** WHAT YOU WILL DO **
Copy every record verbatim. Leave the pictures out.

Saved entries:
═══

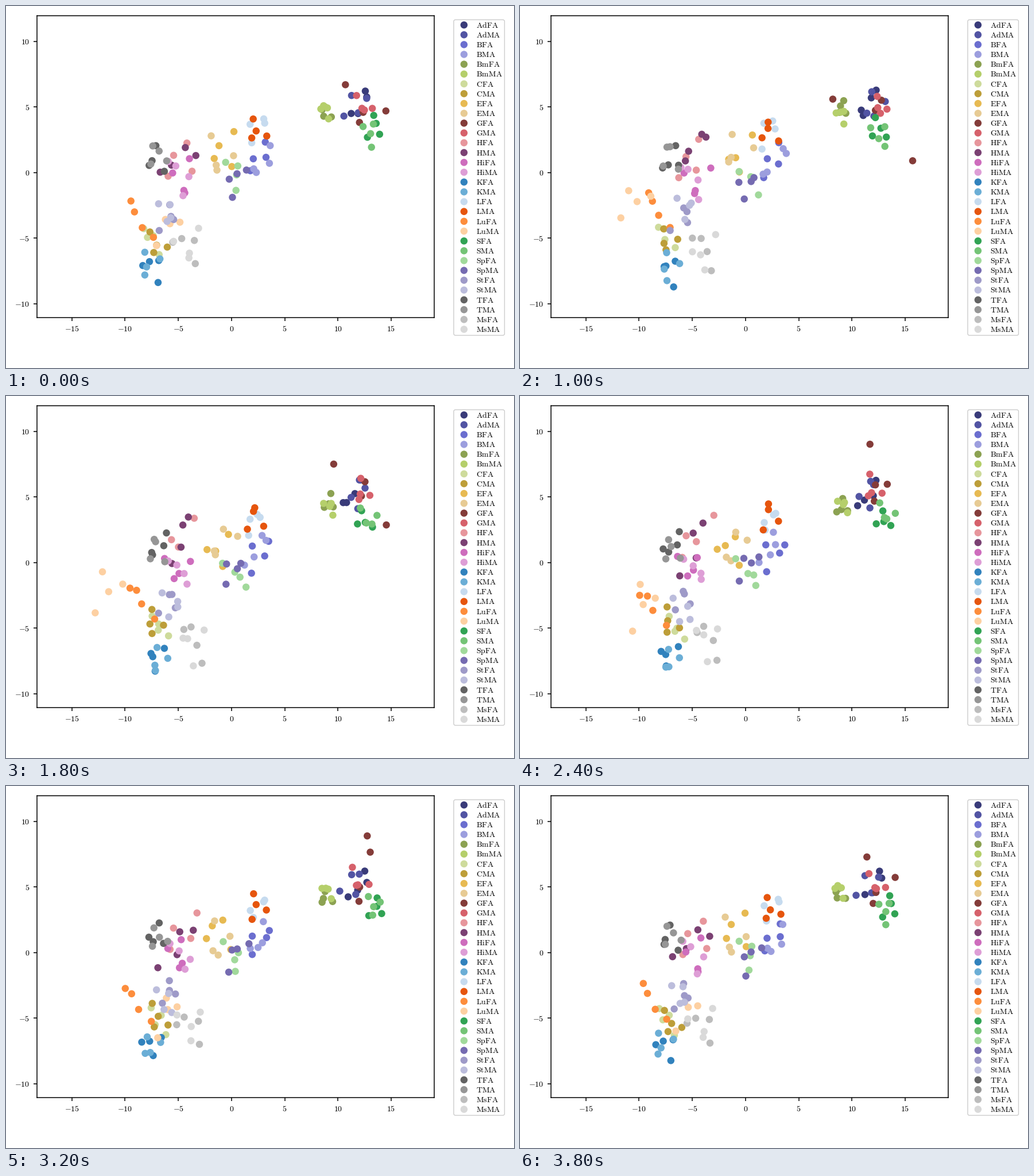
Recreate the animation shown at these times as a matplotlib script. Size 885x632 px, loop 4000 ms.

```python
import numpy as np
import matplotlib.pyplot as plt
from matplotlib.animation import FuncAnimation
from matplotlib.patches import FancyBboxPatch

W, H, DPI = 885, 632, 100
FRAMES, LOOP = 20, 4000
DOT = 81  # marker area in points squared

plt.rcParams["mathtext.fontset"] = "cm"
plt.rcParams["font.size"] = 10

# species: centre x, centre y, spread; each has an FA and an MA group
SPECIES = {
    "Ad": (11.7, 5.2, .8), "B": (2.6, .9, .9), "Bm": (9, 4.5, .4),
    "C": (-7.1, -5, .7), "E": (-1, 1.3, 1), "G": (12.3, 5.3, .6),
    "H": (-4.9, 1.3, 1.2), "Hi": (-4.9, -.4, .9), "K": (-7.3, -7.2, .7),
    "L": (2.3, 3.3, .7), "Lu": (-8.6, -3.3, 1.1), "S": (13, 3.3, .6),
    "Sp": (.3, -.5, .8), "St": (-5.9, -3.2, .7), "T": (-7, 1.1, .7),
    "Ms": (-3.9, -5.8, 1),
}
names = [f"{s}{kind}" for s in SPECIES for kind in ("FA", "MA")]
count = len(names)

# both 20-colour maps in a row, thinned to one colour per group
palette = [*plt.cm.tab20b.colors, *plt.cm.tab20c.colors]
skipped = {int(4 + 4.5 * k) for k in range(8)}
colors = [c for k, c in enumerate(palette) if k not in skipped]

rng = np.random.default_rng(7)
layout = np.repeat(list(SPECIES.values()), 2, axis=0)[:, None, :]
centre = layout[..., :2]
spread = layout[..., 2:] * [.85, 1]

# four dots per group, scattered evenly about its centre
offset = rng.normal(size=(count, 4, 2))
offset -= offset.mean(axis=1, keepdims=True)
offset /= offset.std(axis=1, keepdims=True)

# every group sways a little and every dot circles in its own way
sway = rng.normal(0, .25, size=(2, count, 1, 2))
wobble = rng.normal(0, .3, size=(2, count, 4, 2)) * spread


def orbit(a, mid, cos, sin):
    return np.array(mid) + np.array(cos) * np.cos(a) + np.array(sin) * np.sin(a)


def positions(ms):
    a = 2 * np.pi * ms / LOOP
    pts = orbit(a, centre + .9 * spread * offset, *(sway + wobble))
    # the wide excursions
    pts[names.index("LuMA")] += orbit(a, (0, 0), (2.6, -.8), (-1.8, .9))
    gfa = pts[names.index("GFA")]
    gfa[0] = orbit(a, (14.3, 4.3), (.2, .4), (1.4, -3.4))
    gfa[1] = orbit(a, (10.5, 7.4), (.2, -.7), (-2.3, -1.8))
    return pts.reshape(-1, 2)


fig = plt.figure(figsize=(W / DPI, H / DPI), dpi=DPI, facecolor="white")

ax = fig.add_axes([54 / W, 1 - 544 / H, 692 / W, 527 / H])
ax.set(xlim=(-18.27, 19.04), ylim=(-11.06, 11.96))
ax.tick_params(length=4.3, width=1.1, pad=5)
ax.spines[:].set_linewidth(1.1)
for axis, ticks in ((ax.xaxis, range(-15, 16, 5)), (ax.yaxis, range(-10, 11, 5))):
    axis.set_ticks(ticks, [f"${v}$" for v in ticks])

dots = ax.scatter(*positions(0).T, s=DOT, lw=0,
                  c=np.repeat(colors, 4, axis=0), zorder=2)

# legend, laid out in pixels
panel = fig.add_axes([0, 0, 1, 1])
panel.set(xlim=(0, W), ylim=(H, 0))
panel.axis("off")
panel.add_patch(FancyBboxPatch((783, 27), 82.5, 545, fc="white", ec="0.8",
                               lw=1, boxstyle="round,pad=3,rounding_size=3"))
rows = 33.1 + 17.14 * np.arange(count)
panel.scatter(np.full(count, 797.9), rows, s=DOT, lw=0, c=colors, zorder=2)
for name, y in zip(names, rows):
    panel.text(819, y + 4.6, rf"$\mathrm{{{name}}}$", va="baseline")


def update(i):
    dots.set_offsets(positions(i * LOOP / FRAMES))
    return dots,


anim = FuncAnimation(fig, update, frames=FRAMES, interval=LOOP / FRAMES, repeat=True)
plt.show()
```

═══

** TASK SOLUTION **
Recreate the animation shown at these times as a matplotlib script. Size 885x632 px, loop 4000 ms.

```python
import numpy as np
import matplotlib.pyplot as plt
from matplotlib.animation import FuncAnimation
from matplotlib.patches import FancyBboxPatch

W, H, DPI = 885, 632, 100
FRAMES, LOOP = 20, 4000
DOT = 81  # marker area in points squared

plt.rcParams["mathtext.fontset"] = "cm"
plt.rcParams["font.size"] = 10

# species: centre x, centre y, spread; each has an FA and an MA group
SPECIES = {
    "Ad": (11.7, 5.2, .8), "B": (2.6, .9, .9), "Bm": (9, 4.5, .4),
    "C": (-7.1, -5, .7), "E": (-1, 1.3, 1), "G": (12.3, 5.3, .6),
    "H": (-4.9, 1.3, 1.2), "Hi": (-4.9, -.4, .9), "K": (-7.3, -7.2, .7),
    "L": (2.3, 3.3, .7), "Lu": (-8.6, -3.3, 1.1), "S": (13, 3.3, .6),
    "Sp": (.3, -.5, .8), "St": (-5.9, -3.2, .7), "T": (-7, 1.1, .7),
    "Ms": (-3.9, -5.8, 1),
}
names = [f"{s}{kind}" for s in SPECIES for kind in ("FA", "MA")]
count = len(names)

# both 20-colour maps in a row, thinned to one colour per group
palette = [*plt.cm.tab20b.colors, *plt.cm.tab20c.colors]
skipped = {int(4 + 4.5 * k) for k in range(8)}
colors = [c for k, c in enumerate(palette) if k not in skipped]

rng = np.random.default_rng(7)
layout = np.repeat(list(SPECIES.values()), 2, axis=0)[:, None, :]
centre = layout[..., :2]
spread = layout[..., 2:] * [.85, 1]

# four dots per group, scattered evenly about its centre
offset = rng.normal(size=(count, 4, 2))
offset -= offset.mean(axis=1, keepdims=True)
offset /= offset.std(axis=1, keepdims=True)

# every group sways a little and every dot circles in its own way
sway = rng.normal(0, .25, size=(2, count, 1, 2))
wobble = rng.normal(0, .3, size=(2, count, 4, 2)) * spread


def orbit(a, mid, cos, sin):
    return np.array(mid) + np.array(cos) * np.cos(a) + np.array(sin) * np.sin(a)


def positions(ms):
    a = 2 * np.pi * ms / LOOP
    pts = orbit(a, centre + .9 * spread * offset, *(sway + wobble))
    # the wide excursions
    pts[names.index("LuMA")] += orbit(a, (0, 0), (2.6, -.8), (-1.8, .9))
    gfa = pts[names.index("GFA")]
    gfa[0] = orbit(a, (14.3, 4.3), (.2, .4), (1.4, -3.4))
    gfa[1] = orbit(a, (10.5, 7.4), (.2, -.7), (-2.3, -1.8))
    return pts.reshape(-1, 2)


fig = plt.figure(figsize=(W / DPI, H / DPI), dpi=DPI, facecolor="white")

ax = fig.add_axes([54 / W, 1 - 544 / H, 692 / W, 527 / H])
ax.set(xlim=(-18.27, 19.04), ylim=(-11.06, 11.96))
ax.tick_params(length=4.3, width=1.1, pad=5)
ax.spines[:].set_linewidth(1.1)
for axis, ticks in ((ax.xaxis, range(-15, 16, 5)), (ax.yaxis, range(-10, 11, 5))):
    axis.set_ticks(ticks, [f"${v}$" for v in ticks])

dots = ax.scatter(*positions(0).T, s=DOT, lw=0,
                  c=np.repeat(colors, 4, axis=0), zorder=2)

# legend, laid out in pixels
panel = fig.add_axes([0, 0, 1, 1])
panel.set(xlim=(0, W), ylim=(H, 0))
panel.axis("off")
panel.add_patch(FancyBboxPatch((783, 27), 82.5, 545, fc="white", ec="0.8",
                               lw=1, boxstyle="round,pad=3,rounding_size=3"))
rows = 33.1 + 17.14 * np.arange(count)
panel.scatter(np.full(count, 797.9), rows, s=DOT, lw=0, c=colors, zorder=2)
for name, y in zip(names, rows):
    panel.text(819, y + 4.6, rf"$\mathrm{{{name}}}$", va="baseline")


def update(i):
    dots.set_offsets(positions(i * LOOP / FRAMES))
    return dots,


anim = FuncAnimation(fig, update, frames=FRAMES, interval=LOOP / FRAMES, repeat=True)
plt.show()
```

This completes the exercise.